[Stored data]
##############################

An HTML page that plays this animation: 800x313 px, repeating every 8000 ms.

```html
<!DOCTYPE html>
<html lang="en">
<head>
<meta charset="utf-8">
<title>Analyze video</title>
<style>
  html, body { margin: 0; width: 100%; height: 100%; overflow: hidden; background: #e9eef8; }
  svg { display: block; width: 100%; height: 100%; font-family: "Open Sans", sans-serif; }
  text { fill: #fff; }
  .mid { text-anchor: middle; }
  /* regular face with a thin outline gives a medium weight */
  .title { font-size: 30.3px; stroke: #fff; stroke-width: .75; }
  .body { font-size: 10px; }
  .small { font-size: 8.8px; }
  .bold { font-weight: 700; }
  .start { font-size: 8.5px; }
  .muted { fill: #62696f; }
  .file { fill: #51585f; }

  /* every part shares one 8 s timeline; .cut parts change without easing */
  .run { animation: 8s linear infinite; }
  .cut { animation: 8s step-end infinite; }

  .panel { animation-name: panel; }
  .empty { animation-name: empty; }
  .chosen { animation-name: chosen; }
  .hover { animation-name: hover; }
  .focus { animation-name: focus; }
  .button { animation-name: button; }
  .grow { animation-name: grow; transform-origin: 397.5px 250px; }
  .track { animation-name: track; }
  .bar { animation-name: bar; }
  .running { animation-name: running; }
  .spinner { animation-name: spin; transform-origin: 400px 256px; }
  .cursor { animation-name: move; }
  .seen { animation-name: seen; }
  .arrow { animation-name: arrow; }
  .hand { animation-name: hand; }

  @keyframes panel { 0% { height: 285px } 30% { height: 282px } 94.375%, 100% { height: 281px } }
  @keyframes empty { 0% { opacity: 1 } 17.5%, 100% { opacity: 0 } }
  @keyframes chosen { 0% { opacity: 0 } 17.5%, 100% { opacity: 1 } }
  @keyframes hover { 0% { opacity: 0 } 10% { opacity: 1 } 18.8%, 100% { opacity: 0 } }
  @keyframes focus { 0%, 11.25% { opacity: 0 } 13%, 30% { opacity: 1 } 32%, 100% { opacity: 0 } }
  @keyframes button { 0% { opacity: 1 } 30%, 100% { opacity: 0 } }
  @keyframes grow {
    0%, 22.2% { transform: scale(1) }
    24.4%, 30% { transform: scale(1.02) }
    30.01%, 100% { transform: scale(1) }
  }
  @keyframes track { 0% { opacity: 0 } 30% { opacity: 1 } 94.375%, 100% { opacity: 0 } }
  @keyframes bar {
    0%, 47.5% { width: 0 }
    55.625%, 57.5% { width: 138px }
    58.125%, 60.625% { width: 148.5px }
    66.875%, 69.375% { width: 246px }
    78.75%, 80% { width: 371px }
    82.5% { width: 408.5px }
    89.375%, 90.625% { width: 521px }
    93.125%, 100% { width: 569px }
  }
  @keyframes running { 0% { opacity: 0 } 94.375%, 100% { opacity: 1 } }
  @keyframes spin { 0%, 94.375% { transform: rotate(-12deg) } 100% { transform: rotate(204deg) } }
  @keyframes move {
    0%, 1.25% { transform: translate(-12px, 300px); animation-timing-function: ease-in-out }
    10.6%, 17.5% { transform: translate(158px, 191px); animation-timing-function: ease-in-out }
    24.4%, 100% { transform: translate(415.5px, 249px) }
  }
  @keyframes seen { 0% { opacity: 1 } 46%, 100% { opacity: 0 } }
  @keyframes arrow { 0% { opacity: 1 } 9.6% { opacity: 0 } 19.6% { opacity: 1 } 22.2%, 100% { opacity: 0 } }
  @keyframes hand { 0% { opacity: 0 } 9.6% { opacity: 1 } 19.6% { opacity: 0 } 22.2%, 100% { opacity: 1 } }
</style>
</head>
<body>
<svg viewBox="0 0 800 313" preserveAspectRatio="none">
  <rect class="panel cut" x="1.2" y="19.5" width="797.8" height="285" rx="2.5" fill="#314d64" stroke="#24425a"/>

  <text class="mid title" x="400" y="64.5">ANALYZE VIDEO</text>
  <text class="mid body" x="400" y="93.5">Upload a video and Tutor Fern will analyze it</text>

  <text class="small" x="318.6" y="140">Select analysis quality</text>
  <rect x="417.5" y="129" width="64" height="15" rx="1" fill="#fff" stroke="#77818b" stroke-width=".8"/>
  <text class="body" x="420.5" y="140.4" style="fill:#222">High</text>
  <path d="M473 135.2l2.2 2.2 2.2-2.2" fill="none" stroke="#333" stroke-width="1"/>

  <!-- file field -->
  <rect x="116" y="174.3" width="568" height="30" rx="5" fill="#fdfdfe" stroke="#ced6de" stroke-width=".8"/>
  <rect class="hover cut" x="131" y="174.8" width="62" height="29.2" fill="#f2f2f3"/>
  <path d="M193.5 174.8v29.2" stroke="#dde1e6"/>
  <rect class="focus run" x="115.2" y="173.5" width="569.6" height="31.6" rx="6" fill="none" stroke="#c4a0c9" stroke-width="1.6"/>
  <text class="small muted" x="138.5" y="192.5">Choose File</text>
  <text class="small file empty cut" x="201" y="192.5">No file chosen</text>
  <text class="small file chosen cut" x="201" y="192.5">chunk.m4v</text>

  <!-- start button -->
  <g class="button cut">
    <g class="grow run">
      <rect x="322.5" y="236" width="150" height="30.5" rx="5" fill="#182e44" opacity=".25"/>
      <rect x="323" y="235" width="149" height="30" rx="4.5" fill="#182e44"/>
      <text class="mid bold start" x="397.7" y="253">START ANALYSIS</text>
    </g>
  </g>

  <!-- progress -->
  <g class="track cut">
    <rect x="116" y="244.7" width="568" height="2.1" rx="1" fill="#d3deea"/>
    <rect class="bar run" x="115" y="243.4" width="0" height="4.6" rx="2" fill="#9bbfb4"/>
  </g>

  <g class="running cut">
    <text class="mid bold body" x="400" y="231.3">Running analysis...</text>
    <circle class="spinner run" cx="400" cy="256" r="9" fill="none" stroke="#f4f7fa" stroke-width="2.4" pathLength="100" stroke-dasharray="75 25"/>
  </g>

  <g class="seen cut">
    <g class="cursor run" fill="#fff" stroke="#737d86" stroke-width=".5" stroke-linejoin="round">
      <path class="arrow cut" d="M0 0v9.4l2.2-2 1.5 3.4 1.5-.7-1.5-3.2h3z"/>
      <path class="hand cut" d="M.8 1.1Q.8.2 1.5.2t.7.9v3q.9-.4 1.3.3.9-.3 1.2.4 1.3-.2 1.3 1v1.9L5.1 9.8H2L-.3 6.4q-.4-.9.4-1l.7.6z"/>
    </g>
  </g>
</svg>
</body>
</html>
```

##############################

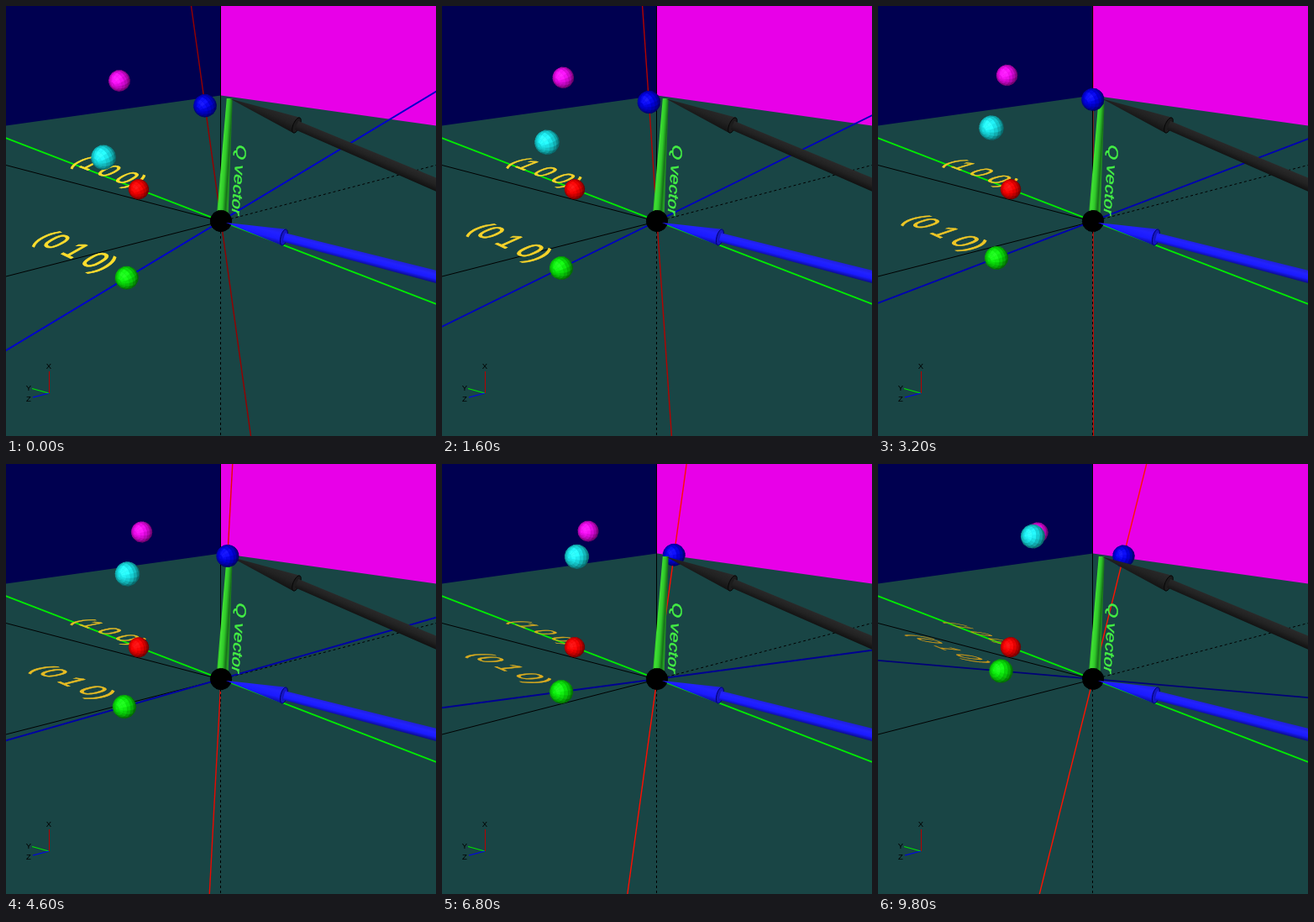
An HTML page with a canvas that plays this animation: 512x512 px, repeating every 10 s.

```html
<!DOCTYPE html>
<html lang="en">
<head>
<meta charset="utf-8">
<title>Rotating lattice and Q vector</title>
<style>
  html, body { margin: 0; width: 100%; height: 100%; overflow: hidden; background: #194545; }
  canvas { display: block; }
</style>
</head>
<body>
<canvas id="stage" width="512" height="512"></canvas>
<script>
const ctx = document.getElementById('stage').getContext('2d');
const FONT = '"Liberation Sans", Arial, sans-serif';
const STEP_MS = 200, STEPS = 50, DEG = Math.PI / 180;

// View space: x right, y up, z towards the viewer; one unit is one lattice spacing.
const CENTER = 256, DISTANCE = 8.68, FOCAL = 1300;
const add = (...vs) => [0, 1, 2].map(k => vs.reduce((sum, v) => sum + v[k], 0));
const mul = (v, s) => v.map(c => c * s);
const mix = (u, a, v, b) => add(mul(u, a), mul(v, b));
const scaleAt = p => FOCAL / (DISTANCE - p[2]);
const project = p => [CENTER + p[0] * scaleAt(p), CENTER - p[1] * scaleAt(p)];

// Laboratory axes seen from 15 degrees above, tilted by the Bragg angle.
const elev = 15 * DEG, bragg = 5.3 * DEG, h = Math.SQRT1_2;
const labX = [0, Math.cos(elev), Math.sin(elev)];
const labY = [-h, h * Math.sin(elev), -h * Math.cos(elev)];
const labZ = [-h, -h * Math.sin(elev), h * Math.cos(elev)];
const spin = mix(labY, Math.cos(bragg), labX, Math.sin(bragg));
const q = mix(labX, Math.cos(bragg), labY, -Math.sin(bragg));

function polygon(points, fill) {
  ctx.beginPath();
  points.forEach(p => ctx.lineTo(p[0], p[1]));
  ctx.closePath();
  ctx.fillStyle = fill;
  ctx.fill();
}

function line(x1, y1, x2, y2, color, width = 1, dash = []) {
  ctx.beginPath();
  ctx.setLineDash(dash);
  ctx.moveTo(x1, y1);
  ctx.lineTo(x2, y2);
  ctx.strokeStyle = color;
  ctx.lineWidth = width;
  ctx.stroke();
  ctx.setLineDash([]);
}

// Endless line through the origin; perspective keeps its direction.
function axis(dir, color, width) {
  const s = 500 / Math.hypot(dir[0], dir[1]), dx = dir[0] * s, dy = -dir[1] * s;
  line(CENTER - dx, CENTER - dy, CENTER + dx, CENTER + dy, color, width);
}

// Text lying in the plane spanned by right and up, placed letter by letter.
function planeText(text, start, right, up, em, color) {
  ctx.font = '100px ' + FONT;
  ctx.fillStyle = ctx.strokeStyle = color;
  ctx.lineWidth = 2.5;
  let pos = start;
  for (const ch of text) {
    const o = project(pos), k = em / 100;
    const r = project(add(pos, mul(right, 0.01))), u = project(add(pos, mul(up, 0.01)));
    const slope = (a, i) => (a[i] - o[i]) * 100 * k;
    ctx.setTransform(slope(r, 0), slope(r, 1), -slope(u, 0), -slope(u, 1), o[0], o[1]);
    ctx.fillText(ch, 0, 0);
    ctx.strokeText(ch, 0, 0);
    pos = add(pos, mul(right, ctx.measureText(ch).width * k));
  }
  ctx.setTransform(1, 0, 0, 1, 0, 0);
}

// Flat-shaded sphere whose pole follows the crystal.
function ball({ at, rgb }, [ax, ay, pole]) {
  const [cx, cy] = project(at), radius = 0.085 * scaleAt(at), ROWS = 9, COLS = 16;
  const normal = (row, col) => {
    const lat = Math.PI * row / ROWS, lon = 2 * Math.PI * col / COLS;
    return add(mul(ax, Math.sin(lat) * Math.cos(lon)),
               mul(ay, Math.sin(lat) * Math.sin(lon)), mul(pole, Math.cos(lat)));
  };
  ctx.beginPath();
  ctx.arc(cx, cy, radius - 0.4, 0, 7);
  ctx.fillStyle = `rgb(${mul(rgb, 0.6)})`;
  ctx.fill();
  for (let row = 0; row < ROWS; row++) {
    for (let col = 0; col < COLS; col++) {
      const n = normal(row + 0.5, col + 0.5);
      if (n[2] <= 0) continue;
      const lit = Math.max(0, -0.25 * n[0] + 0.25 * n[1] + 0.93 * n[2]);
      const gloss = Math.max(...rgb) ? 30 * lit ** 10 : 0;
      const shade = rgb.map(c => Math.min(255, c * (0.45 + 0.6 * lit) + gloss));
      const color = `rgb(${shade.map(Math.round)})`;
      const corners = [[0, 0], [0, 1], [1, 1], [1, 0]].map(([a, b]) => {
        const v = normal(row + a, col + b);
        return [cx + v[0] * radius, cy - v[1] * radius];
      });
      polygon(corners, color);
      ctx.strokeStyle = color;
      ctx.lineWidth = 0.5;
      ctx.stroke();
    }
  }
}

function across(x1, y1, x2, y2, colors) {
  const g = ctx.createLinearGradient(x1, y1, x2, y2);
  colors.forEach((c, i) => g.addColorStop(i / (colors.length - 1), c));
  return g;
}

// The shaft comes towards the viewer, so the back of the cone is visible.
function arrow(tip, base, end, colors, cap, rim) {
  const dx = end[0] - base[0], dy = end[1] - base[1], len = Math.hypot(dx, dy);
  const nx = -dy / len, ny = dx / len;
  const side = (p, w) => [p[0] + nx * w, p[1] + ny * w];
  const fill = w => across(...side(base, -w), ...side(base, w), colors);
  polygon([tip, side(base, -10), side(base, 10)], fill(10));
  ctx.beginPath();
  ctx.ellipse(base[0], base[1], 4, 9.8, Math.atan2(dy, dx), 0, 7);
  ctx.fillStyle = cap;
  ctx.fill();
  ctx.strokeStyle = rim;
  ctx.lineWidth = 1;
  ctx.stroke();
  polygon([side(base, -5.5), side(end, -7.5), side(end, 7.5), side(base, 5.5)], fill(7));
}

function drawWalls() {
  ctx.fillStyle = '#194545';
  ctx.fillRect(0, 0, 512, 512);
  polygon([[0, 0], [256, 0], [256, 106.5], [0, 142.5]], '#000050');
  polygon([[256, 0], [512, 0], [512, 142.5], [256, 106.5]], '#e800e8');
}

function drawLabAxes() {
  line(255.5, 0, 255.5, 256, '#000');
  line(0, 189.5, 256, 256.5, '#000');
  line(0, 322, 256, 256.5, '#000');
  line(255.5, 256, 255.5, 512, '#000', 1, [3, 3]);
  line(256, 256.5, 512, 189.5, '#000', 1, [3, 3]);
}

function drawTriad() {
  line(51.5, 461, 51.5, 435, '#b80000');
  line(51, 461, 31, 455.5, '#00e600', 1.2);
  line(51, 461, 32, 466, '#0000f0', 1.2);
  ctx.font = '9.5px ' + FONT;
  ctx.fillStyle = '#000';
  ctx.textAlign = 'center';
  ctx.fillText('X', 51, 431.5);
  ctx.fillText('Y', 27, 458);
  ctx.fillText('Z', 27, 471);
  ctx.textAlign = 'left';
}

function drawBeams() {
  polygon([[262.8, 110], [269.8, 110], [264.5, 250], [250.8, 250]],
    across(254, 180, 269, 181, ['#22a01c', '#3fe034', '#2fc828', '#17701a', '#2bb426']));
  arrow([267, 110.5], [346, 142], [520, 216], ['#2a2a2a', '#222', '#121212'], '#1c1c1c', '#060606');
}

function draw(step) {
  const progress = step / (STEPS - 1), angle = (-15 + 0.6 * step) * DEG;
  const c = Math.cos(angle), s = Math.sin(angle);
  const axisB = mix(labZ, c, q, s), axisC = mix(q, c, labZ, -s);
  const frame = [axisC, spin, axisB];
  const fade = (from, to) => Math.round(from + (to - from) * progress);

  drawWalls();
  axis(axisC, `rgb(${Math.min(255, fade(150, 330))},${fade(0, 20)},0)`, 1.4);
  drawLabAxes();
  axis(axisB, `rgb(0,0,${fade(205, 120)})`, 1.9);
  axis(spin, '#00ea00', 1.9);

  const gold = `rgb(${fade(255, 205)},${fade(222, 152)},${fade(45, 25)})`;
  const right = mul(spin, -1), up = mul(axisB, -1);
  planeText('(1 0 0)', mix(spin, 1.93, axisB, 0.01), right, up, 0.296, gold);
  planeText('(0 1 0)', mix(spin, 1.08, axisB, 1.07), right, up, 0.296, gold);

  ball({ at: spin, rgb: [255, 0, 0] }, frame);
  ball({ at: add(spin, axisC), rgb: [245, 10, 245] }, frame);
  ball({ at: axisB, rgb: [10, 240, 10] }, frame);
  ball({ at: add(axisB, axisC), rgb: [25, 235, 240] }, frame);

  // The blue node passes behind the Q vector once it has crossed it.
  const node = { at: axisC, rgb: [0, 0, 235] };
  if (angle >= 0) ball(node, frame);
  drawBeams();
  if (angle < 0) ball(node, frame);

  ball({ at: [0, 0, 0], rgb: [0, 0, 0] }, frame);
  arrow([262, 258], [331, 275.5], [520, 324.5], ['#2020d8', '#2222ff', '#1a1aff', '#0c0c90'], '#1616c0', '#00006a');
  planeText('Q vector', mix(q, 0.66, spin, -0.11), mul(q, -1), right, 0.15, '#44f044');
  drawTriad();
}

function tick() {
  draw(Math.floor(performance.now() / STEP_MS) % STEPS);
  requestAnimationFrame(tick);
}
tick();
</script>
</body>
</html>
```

##############################

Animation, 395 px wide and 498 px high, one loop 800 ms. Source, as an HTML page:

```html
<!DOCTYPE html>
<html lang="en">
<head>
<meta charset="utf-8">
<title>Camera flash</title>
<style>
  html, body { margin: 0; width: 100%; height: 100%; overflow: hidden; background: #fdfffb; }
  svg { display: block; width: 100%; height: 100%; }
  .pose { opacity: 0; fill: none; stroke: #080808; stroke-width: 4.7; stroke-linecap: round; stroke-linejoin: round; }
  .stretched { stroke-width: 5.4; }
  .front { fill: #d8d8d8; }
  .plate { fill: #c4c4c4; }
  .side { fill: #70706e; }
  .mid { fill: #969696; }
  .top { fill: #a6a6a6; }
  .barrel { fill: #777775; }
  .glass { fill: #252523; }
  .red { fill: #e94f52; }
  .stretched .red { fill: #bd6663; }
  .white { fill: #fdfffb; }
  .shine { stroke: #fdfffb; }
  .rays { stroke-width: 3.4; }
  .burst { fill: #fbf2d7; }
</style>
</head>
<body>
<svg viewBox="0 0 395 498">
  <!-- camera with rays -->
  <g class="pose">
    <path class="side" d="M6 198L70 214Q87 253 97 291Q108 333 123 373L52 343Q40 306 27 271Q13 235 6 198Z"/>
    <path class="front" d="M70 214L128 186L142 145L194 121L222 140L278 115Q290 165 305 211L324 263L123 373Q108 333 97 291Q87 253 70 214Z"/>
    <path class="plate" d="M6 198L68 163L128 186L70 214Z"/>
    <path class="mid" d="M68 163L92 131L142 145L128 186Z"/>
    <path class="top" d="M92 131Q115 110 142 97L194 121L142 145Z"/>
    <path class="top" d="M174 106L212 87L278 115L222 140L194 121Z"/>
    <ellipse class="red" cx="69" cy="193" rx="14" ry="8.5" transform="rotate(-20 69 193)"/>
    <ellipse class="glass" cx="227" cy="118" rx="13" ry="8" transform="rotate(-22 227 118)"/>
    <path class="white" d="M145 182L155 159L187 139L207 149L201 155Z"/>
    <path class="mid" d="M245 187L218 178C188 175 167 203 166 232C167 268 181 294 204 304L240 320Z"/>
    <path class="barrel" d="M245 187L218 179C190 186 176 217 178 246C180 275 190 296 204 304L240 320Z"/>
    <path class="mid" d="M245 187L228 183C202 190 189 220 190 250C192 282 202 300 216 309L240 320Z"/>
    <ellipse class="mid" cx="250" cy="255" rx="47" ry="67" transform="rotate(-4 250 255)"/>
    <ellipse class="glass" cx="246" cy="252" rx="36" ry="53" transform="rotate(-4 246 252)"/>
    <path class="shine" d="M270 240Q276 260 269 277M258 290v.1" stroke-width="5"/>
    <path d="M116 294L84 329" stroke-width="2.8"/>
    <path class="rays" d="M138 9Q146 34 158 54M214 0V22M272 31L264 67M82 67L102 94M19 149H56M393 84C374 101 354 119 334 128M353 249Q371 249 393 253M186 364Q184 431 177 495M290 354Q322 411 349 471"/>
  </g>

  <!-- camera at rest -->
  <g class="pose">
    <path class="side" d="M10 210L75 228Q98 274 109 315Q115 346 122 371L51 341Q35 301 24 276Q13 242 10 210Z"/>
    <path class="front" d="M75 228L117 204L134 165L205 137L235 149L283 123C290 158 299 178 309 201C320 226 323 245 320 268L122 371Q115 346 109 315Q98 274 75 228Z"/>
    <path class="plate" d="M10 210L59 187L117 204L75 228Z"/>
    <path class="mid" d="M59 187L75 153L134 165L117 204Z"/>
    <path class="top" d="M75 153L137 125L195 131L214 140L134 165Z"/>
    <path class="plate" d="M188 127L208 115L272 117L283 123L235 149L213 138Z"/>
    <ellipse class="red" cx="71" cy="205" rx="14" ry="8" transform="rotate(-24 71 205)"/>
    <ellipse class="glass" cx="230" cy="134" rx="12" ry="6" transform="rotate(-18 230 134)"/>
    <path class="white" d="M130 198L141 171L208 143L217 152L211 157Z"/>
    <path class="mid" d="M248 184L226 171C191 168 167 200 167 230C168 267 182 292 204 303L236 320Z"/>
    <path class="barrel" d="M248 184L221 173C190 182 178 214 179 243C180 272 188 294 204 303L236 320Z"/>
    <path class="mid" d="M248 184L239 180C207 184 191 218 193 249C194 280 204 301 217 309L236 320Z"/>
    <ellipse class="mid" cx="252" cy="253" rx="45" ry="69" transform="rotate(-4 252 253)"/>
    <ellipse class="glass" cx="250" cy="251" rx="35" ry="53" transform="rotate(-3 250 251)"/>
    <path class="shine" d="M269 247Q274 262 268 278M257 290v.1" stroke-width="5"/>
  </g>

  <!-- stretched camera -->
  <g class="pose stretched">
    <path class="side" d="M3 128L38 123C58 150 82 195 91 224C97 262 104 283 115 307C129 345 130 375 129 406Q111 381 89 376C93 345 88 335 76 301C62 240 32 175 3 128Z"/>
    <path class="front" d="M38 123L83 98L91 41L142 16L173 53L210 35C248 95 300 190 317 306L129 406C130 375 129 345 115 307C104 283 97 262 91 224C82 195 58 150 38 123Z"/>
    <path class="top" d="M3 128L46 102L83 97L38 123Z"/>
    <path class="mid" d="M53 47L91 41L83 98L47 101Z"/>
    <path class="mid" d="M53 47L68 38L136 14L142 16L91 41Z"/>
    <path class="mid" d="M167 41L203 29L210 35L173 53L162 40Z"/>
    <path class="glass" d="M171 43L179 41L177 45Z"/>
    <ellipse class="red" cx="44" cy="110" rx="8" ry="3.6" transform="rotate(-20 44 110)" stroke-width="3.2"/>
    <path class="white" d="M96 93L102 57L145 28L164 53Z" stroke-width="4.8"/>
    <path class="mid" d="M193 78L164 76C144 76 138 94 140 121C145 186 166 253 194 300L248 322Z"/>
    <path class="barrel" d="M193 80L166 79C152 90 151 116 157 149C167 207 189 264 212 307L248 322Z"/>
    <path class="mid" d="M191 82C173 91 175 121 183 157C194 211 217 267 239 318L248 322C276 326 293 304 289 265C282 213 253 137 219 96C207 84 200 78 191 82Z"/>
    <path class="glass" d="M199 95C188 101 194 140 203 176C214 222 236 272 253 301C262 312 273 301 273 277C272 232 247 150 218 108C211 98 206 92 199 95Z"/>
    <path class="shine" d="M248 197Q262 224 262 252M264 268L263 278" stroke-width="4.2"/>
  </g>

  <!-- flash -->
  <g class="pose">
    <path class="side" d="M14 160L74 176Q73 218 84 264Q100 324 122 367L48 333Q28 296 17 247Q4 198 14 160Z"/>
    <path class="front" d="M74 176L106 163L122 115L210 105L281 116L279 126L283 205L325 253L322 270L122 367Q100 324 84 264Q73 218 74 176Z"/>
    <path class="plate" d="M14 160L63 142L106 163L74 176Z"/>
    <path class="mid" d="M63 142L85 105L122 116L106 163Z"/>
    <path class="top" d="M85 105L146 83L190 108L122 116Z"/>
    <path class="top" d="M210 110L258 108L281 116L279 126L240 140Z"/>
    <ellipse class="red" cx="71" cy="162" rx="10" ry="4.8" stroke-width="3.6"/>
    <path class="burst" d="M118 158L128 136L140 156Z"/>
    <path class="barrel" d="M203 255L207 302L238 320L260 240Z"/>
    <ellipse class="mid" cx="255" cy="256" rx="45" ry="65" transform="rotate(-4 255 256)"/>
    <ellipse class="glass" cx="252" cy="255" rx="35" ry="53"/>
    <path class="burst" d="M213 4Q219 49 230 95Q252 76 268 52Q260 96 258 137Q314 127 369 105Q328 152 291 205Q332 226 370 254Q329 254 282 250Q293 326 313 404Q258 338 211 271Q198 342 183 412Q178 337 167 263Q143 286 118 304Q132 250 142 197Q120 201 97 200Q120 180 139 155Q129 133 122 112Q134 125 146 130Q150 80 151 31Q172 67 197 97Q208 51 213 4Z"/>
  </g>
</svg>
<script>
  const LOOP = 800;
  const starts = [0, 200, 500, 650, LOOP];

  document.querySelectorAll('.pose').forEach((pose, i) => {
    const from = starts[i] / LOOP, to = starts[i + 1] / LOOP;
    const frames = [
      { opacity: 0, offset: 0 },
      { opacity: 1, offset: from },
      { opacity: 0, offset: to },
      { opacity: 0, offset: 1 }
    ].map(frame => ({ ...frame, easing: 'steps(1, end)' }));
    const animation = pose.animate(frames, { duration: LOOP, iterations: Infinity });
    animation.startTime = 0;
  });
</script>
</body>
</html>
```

##############################

### WORK INSTRUCTION
Count how many lines in the records above hold the word "none", and answer with that number alone.

### THE COMPLETED TASK
5